■ Extracted data:
--------------------------------------------------
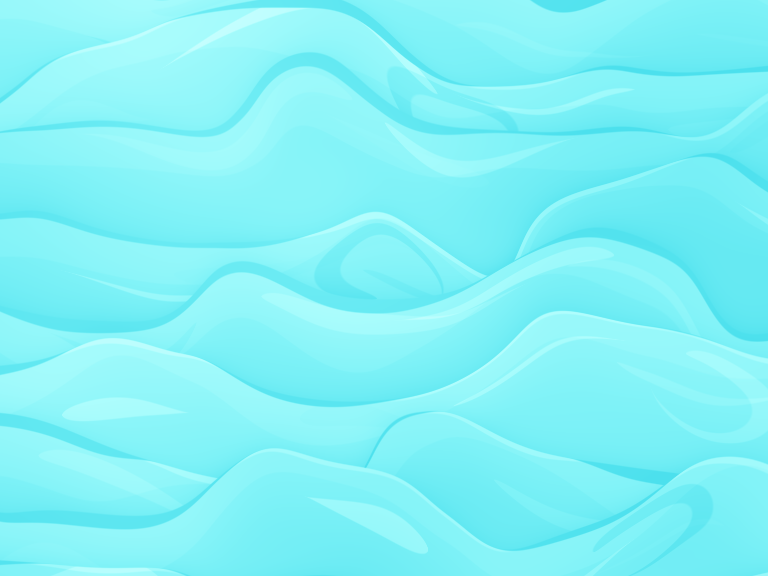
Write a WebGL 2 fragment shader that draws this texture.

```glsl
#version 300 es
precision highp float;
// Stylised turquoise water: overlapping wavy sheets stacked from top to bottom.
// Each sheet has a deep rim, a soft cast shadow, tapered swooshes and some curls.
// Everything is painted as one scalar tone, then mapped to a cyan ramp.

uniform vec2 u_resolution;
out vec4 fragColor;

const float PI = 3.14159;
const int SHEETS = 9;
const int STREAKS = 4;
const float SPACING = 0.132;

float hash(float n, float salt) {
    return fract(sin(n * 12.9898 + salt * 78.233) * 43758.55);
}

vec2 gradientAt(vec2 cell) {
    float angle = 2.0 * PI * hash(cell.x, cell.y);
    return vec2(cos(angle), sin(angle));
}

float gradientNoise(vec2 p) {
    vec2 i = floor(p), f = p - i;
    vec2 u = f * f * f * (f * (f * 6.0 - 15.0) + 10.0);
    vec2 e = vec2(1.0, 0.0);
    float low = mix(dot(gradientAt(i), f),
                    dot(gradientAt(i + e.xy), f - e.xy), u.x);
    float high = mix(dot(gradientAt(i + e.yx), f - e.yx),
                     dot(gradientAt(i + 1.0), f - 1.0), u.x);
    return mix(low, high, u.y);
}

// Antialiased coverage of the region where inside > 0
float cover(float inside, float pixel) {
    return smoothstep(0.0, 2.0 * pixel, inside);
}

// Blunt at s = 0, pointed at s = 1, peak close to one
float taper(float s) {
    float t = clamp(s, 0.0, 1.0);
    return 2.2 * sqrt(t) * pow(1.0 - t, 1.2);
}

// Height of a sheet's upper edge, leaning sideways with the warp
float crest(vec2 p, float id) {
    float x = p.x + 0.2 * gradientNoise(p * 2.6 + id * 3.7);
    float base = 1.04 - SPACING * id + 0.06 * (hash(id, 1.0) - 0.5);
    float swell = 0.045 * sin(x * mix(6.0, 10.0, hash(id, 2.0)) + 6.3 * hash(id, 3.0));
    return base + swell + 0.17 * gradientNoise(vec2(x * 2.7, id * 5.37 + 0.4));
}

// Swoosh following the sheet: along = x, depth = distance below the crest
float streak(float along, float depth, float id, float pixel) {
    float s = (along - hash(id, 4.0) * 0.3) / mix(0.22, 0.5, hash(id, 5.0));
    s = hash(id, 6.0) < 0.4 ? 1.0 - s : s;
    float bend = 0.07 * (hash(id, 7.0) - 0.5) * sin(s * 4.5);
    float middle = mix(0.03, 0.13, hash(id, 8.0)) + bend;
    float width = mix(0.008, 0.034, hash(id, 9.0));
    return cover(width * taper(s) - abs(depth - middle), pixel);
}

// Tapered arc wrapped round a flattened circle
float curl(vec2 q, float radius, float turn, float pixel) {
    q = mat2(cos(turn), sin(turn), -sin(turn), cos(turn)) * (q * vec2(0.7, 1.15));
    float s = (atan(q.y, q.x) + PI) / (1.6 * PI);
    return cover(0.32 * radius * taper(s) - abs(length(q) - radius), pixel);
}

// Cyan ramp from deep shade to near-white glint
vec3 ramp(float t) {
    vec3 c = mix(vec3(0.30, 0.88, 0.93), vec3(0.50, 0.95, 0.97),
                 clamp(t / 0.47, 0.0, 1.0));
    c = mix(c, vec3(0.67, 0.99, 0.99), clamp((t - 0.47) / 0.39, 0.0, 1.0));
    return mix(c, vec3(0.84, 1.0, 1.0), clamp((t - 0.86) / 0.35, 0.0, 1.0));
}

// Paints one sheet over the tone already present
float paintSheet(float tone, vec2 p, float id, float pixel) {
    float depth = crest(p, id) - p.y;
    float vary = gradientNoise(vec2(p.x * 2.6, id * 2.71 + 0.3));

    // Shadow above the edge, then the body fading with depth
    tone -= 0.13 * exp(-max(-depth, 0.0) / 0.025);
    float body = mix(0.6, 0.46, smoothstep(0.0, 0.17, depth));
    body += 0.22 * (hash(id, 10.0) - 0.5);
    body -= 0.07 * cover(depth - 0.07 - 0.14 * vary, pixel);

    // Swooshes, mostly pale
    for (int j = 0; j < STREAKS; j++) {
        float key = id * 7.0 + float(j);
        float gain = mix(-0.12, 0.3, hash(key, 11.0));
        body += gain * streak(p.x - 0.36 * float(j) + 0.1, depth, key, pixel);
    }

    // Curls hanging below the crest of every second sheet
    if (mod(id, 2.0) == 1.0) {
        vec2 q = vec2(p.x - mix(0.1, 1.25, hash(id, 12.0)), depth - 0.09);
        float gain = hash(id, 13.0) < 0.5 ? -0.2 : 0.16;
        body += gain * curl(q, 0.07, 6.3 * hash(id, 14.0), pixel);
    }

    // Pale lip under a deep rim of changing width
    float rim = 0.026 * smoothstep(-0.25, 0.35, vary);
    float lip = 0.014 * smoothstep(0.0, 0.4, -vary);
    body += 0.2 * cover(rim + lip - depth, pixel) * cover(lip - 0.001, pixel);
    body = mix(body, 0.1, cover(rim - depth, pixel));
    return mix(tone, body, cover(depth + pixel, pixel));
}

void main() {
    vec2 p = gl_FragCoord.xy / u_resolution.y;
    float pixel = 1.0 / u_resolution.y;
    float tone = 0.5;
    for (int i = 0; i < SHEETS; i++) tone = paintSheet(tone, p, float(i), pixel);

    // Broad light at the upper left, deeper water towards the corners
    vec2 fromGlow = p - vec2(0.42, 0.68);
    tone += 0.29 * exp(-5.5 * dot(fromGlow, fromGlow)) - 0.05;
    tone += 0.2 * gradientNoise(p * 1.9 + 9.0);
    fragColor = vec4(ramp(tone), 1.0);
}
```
--------------------------------------------------
■ Your objective:
Report every line from the material above that mentions the word "body".

■ Reply to the exercise:
    // Shadow above the edge, then the body fading with depth
    float body = mix(0.6, 0.46, smoothstep(0.0, 0.17, depth));
    body += 0.22 * (hash(id, 10.0) - 0.5);
    body -= 0.07 * cover(depth - 0.07 - 0.14 * vary, pixel);
        body += gain * streak(p.x - 0.36 * float(j) + 0.1, depth, key, pixel);
        body += gain * curl(q, 0.07, 6.3 * hash(id, 14.0), pixel);
    body += 0.2 * cover(rim + lip - depth, pixel) * cover(lip - 0.001, pixel);
    body = mix(body, 0.1, cover(rim - depth, pixel));
    return mix(tone, body, cover(depth + pixel, pixel));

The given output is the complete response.